## [What the task asks]
Among these records, tally each line with the word "light"; the answer is that number alone.

## [The records]

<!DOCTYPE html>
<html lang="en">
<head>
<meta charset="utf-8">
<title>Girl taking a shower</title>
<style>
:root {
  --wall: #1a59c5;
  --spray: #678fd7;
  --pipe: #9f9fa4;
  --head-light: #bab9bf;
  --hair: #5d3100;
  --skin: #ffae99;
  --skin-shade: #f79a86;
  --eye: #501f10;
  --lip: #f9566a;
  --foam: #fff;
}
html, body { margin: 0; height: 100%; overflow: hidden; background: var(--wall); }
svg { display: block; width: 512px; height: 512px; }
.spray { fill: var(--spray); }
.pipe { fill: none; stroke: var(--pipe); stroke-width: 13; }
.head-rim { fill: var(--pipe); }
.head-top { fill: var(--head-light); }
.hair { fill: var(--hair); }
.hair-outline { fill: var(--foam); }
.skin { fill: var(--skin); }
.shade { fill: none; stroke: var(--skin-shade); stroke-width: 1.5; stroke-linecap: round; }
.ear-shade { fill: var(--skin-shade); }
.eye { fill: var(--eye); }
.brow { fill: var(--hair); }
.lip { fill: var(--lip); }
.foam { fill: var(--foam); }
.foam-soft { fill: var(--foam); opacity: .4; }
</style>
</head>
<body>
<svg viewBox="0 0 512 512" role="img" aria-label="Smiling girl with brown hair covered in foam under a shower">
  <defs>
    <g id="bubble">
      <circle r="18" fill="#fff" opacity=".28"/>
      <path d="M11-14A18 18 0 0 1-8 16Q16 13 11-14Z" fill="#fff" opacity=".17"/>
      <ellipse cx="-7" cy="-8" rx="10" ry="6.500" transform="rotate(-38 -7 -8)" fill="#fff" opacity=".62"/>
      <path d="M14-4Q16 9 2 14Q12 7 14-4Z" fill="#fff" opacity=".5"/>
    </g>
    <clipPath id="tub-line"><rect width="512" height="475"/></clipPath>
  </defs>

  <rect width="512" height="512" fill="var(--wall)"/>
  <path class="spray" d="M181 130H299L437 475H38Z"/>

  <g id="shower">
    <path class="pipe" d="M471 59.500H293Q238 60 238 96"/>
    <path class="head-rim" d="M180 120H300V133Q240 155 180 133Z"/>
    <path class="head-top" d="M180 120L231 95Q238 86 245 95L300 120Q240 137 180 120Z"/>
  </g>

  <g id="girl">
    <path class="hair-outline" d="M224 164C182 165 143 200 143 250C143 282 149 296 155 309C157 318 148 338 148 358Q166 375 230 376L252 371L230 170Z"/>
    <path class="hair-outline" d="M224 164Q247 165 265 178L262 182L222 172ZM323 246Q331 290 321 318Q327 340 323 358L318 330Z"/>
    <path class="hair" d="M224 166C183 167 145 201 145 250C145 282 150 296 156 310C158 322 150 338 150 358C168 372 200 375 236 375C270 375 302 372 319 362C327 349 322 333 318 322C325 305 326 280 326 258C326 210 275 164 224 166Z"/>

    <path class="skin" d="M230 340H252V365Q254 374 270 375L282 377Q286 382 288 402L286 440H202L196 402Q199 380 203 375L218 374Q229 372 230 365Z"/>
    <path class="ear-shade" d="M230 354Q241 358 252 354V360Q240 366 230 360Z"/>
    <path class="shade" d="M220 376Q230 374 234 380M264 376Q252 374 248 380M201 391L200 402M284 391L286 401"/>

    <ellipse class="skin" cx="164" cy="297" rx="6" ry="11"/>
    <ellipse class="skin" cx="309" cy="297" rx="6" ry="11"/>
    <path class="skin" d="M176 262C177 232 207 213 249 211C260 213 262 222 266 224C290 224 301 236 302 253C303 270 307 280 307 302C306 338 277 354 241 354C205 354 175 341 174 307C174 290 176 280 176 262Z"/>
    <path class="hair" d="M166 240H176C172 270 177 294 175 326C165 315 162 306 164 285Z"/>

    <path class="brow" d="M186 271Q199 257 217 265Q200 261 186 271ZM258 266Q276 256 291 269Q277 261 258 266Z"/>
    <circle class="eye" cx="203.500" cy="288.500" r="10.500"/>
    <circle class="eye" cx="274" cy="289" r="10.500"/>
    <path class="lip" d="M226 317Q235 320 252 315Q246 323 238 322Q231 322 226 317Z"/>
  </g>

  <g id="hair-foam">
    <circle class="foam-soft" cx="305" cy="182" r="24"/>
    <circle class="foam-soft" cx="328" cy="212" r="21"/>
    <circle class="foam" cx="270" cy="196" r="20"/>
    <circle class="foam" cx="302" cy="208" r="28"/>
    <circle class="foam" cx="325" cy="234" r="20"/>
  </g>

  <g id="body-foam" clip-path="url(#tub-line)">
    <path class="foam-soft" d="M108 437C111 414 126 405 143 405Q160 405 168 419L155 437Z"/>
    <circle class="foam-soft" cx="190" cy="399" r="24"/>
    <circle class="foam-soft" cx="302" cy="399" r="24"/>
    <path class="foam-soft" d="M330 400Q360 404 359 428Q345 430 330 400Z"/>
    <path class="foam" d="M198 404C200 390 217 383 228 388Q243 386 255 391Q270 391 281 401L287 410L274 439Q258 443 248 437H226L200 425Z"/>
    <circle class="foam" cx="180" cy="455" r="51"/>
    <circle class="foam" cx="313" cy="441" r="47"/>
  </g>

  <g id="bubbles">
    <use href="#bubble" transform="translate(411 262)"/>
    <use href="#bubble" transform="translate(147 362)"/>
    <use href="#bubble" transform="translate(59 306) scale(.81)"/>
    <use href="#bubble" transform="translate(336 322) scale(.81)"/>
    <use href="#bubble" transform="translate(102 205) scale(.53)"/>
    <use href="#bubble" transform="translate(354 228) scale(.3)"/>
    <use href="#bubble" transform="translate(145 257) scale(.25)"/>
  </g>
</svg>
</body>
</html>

## [Answer space]
2